Compensation for Teenager Damaged in the Womb Through Mother’s Excessive Alcohol Intake

A teenager who has suffered severe brain damage as a result of her mother drinking alcohol while she was in the womb has been awarded £500,000 in criminal injuries compensation by the Criminal Injuries Compensation Authority (CICA). The 16-year-old from the northwest of England, was considered a victim of a crime because her mother persisted in drinking heavily despite warnings from health workers and police about the risks to her unborn child. In a letter to the teenager’s parents, the CICA, which administers the taxpayer-funded compensation scheme for injuries caused to victims of violent crime, confirmed that her brain damage was “a direct result of the mother’s excessive drinking during pregnancy”.

“Malcolm Underhill, says, “although the award is for a substantial sum, it is not a true reflection of the harm done to this teenager. Having suffered severe brain damage, she deserves more, to ensure that she has the support and care she requires, for her long term future. However, the damages are limited because the Government imposed a cap on the level of compensation than can be paid to victims of crime. Therefore, whilst the compensation will go some way to support this young person, it is likely to fall substantially short of what is required. Victims of crime deserve full compensation.”

Court of Appeal case may have far-reaching implications

This case comes ahead of a test case at the Court of Appeal later this year where it will be argued that a six-year-old girl with C (FAS) should receive full compensation because her claim was submitted to the Criminal Injuries Compensation Authority (CICA) before November 2012, when rules on what constituted being a victim of crime were changed to exclude children damaged by alcohol in the womb. If successful, the case could have far-reaching implications.

DoH drinking in pregnancy recommendations

The Department of Health (DoH) recommends pregnant women do not consume alcohol, and if they do, limit it to 1-2 units, the equivalent of a small glass of wine, only once or twice a week. Health experts say only regular alcohol intake would result in babies being born with FAS, which can cause facial deformities, problems with physical and emotional development, and poor memory or a short attention span. FAS is explained in detail here .

Comment from Royal College of Midwives

Janet Fyle, professional policy adviser at the Royal College of Midwives, said while FAS was not common, it could have devastating effects. She said: “It is rare. But when it does happen, it really does manifest itself in terms of developmental issues. The child does not reach its milestones like other children. It also has withdrawal symptoms when it’s born.” She said it was midwives’ job to show expectant mothers the benefits of a healthy lifestyle – including not smoking or drinking large amounts – rather than to judge them for their choices. “It’s wrong for a woman to consume large amounts of alcohol while she is pregnant,” she concluded.

If you would like advice on making a clinical negligence or criminal injuries claim, you can contact a member of IBB’s Personal Injury team, call us on 08456 381 381 or email enquiries@ibblaw.co.uk.

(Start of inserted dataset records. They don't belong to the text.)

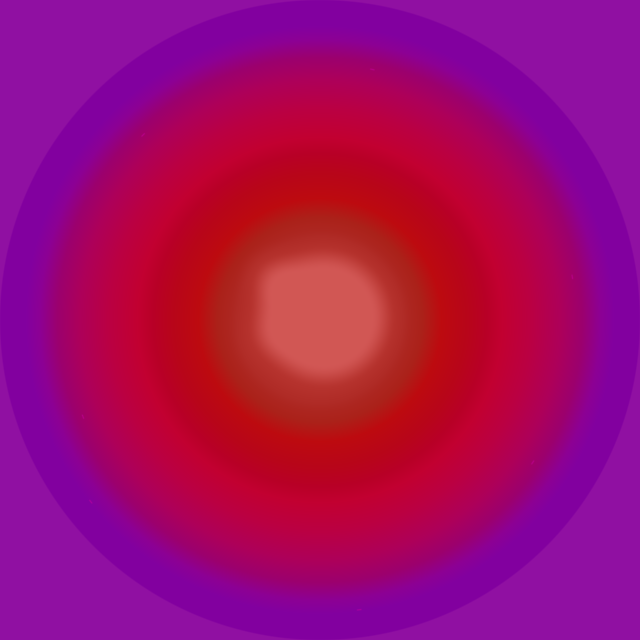
Write a Shadertoy shader that draws this background.

```glsl
// A large disc of concentric colour bands, violet at the rim and red inside,
// with a soft uneven coral core. A radial colour ramp fills the disc, a polar
// outline shapes the core, and loops scatter faint specks along two rings.

const vec3 BACKDROP = vec3(0.565, 0.063, 0.635);
const vec3 CORAL = vec3(0.82, 0.34, 0.33);
const vec3 HALO = vec3(0.73, 0.22, 0.20);
const vec3 SPECK = vec3(0.78, 0.0, 0.62);

const float DISC_RADIUS = 0.5;
const vec2 CORE_CENTER = vec2(0.0065, 0.004);
const float CORE_RADIUS = 0.093;
const float CORE_BLUR = 0.019;
const vec2 SPECK_SIZE = vec2(0.0035, 0.0008);

// Ramp stops: radius, then colour
const int STOPS = 11;
const vec4 RAMP[STOPS] = vec4[STOPS](
    vec4(0.130, 0.68, 0.16, 0.14),
    vec4(0.160, 0.67, 0.13, 0.10),
    vec4(0.190, 0.74, 0.04, 0.06),
    vec4(0.230, 0.72, 0.02, 0.10),
    vec4(0.260, 0.72, 0.00, 0.15),
    vec4(0.285, 0.76, 0.00, 0.19),
    vec4(0.330, 0.73, 0.00, 0.26),
    vec4(0.375, 0.68, 0.00, 0.35),
    vec4(0.410, 0.61, 0.00, 0.43),
    vec4(0.438, 0.55, 0.00, 0.58),
    vec4(0.460, 0.51, 0.00, 0.625));

vec3 radialRamp(float r) {
    vec3 color = RAMP[0].yzw;
    for (int i = 1; i < STOPS; i++) {
        float t = clamp((r - RAMP[i - 1].x) / (RAMP[i].x - RAMP[i - 1].x), 0.0, 1.0);
        color = mix(color, RAMP[i].yzw, t);
    }
    return color;
}

// Bump of height 1 around a direction, periodic in angle
float lobe(float angle, float direction, float sharpness) {
    return exp(sharpness * (cos(angle - radians(direction)) - 1.0));
}

// Approximate signed distance to the uneven core
float coreDistance(vec2 p) {
    float angle = atan(p.y, p.x);
    float outline = CORE_RADIUS + 0.020 * lobe(angle, 143.0, 14.0)
                                + 0.010 * lobe(angle, 198.0, 12.0);
    return length(p) - outline;
}

// Short stroke lying along the ring of the given radius
float speck(vec2 p, float degrees, float radius, float pixel) {
    float a = radians(degrees);
    vec2 radial = vec2(cos(a), sin(a));
    vec2 q = p - radius * radial;
    float along = abs(dot(q, vec2(-radial.y, radial.x)));
    float across = abs(dot(q, radial));
    return smoothstep(pixel, -pixel, along - SPECK_SIZE.x)
         * smoothstep(pixel, -pixel, across - SPECK_SIZE.y);
}

void mainImage(out vec4 fragColor, in vec2 fragCoord) {
    float side = min(iResolution.x, iResolution.y);
    vec2 p = (fragCoord - 0.5 * iResolution.xy) / side;
    float pixel = 1.0 / side;
    float r = length(p);

    // Colour bands
    vec3 color = radialRamp(r);

    // Halo and core, the halo reaching farther to the lower left
    vec2 q = p - CORE_CENTER;
    float d = coreDistance(q);
    float reach = 0.045 + 0.015 * lobe(atan(q.y, q.x), 240.0, 2.0);
    color = mix(color, HALO, 0.8 * smoothstep(reach, 0.0, d));
    color = mix(color, CORAL, smoothstep(CORE_BLUR, -CORE_BLUR, d));

    // Specks: a staggered inner ring, then a pair farther out
    float specks = 0.0;
    for (int k = 0; k < 6; k++) {
        if (k == 4) continue;
        float degrees = 9.7 + 62.0 * float(k) + 6.5 * float(k % 2);
        specks += speck(p, degrees, 0.400, pixel);
    }
    for (int k = 0; k < 2; k++) {
        specks += speck(p, 218.4 + 59.3 * float(k), 0.457, pixel);
    }
    color = mix(color, SPECK, 0.6 * min(specks, 1.0));

    // Disc edge over the flat backdrop
    float disc = smoothstep(pixel, -pixel, r - DISC_RADIUS);
    fragColor = vec4(mix(BACKDROP, color, disc), 1.0);
}
```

Personal injury claims include those for serious head and spinal injuries, workplace injuries such as noise-induced hearing loss, and fatal illnesses such as mesothelioma and other asbestos-related diseases. They can also include injuries sustained when you are a victim of a criminal act, or as a result of clinical negligence, as well as the psychological harm caused by child abuse – even years after the event.

IBB has built a reputation for quality of service in pursuing compensation in cases involving in all the aforementioned resulting in accident, illness or deaths.

Call our personal injury and clinical negligence experts in confidence on 01895 207835. Alternatively, email us at PI@ibblaw.co.uk.